*DATASET RECORDS:*

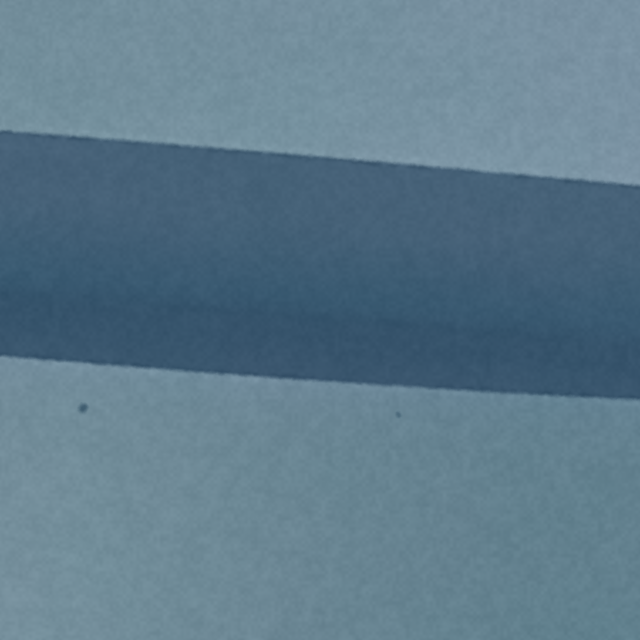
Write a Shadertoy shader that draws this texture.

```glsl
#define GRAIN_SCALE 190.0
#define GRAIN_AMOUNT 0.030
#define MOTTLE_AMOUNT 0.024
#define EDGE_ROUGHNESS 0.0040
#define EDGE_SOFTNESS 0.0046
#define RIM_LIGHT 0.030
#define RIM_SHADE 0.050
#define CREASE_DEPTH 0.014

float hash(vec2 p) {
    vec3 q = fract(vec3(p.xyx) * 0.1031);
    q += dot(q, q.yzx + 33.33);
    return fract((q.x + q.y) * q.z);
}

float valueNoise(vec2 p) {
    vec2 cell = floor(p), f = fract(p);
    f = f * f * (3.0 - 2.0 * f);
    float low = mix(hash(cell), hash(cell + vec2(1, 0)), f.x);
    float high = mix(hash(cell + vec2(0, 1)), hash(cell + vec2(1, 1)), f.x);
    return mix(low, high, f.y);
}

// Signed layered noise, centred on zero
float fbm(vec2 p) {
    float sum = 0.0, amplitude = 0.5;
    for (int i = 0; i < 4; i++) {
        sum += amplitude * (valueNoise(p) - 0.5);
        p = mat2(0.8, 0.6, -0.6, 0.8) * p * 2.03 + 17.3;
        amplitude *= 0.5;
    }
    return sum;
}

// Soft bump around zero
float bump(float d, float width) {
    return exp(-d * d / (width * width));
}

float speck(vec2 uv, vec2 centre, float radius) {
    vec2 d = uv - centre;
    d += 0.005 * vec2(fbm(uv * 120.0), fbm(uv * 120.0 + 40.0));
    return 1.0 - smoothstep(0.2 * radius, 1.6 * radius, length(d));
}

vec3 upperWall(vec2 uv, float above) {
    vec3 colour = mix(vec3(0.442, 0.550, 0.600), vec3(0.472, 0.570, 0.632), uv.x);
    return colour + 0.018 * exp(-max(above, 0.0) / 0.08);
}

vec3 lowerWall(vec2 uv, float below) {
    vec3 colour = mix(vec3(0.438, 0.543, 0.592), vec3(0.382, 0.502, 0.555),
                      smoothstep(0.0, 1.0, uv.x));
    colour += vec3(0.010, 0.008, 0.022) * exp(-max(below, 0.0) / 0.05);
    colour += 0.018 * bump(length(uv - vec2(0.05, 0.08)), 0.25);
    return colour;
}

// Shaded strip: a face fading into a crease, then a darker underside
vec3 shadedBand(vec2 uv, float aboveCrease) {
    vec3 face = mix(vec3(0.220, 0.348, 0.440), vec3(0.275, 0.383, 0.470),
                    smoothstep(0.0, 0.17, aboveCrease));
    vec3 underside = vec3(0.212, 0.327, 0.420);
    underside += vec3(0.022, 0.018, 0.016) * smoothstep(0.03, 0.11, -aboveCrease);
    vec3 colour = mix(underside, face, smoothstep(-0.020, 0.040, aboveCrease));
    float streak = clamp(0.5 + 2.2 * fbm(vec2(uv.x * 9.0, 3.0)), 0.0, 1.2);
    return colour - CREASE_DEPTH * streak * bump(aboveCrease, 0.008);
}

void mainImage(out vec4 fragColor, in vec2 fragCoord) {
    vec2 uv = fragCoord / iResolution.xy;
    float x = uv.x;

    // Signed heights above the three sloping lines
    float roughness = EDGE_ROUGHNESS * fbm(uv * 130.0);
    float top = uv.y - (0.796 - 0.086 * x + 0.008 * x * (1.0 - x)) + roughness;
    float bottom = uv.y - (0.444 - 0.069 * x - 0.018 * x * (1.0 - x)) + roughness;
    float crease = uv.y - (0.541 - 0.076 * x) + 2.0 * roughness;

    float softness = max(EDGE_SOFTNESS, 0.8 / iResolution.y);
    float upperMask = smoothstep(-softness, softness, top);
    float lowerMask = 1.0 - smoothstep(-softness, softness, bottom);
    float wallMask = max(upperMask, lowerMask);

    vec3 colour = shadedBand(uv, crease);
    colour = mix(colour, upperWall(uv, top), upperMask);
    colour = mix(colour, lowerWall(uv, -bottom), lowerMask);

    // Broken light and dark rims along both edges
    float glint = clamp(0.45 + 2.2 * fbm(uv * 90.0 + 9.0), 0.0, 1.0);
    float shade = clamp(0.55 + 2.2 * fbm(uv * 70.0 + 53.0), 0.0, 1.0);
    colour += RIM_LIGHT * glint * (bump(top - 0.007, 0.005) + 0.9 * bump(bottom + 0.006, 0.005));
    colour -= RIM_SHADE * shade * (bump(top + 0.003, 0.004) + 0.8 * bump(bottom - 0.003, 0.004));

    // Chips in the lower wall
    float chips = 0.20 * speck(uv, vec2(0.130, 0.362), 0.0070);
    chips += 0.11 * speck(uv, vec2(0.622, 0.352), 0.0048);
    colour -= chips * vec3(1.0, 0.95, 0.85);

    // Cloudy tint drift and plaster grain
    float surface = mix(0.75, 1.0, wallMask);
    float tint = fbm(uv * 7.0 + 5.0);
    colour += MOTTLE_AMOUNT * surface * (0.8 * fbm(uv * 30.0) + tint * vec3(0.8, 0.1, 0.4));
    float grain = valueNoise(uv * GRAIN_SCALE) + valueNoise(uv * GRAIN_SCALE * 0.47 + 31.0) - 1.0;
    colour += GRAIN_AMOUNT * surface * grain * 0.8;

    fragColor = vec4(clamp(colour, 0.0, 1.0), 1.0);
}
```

...

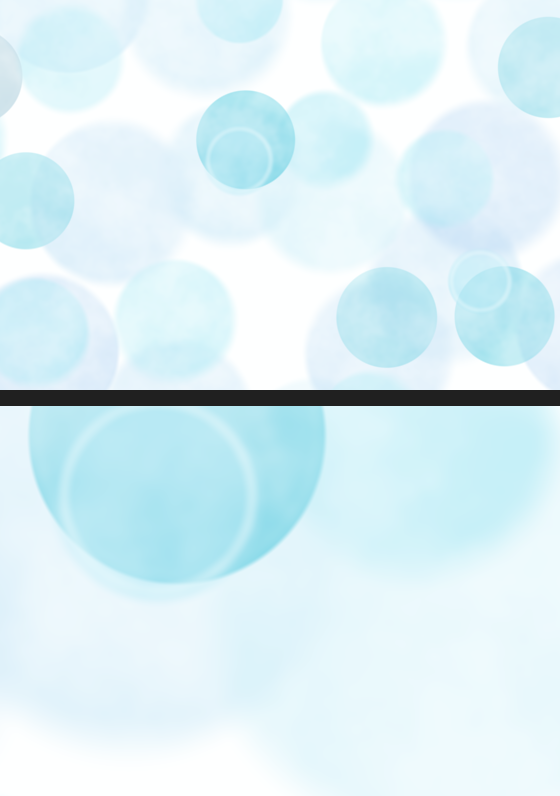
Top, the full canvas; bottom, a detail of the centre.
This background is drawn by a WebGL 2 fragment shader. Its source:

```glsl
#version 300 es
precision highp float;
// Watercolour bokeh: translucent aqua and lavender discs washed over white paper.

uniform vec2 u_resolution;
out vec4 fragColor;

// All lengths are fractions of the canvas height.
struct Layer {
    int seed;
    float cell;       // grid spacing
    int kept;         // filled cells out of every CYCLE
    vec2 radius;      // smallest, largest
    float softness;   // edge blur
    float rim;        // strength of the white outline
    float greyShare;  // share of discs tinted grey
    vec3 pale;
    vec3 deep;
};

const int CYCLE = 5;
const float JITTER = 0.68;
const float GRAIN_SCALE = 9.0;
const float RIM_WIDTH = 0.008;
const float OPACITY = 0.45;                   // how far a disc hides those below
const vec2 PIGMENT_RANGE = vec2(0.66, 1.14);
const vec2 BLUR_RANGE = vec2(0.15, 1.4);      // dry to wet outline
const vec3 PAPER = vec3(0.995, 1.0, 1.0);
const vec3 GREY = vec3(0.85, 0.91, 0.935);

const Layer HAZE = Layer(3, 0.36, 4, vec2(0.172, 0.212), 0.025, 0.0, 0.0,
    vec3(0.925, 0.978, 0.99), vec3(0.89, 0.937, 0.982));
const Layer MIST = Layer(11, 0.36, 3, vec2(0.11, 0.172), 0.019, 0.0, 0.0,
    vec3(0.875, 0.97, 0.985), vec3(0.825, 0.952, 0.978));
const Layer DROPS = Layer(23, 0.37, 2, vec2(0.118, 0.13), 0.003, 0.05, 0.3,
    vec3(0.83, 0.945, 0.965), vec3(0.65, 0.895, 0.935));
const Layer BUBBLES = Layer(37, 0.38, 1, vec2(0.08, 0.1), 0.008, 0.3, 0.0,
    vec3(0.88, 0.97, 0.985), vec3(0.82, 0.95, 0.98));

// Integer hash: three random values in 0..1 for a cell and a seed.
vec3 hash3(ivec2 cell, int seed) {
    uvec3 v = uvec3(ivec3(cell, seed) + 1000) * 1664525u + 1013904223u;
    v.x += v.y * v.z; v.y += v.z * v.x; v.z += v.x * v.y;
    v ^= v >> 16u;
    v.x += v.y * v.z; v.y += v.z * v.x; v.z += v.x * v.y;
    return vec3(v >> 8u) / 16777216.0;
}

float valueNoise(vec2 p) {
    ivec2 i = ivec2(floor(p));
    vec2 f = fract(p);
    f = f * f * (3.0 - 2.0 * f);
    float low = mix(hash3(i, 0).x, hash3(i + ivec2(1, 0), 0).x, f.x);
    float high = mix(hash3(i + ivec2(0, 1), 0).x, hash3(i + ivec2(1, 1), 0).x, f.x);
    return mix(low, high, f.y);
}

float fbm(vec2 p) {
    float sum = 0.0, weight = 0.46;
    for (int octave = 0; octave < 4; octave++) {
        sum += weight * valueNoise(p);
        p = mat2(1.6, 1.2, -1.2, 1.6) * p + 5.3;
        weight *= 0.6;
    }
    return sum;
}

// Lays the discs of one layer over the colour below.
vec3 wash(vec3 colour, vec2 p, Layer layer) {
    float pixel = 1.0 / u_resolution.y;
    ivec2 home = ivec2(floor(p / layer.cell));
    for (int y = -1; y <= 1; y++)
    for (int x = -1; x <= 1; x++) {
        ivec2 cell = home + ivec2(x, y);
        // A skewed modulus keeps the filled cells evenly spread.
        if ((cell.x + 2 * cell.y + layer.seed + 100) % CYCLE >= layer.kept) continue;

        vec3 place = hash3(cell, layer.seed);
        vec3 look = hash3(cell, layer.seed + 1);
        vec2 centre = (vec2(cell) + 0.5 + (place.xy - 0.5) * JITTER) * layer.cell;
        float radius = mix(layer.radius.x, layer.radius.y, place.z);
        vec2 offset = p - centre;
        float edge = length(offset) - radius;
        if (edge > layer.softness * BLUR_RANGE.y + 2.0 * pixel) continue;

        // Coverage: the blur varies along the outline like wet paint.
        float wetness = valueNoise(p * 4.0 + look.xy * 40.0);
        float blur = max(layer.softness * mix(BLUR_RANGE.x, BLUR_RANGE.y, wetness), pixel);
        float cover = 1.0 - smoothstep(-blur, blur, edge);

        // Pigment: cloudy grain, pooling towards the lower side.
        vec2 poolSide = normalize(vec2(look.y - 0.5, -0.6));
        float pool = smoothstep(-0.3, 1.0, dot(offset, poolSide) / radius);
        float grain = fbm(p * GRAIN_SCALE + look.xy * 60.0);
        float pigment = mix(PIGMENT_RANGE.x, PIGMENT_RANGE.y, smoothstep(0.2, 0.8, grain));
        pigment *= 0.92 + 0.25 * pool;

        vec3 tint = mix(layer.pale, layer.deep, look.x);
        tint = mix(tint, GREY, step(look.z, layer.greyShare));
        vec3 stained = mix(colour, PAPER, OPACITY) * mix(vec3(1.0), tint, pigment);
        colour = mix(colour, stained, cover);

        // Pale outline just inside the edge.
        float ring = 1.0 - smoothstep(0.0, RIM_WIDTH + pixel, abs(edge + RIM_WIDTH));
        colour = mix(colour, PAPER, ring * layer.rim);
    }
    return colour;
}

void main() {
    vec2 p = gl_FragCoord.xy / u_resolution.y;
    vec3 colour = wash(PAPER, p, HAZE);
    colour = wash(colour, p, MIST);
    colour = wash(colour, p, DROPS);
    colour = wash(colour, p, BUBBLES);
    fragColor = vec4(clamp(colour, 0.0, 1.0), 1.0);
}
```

*WORK REQUIRED:*
Check each line of the material for the word "canvas", then say how many have it. Give the number only.

*SOLUTION TO THIS EXERCISE:*
2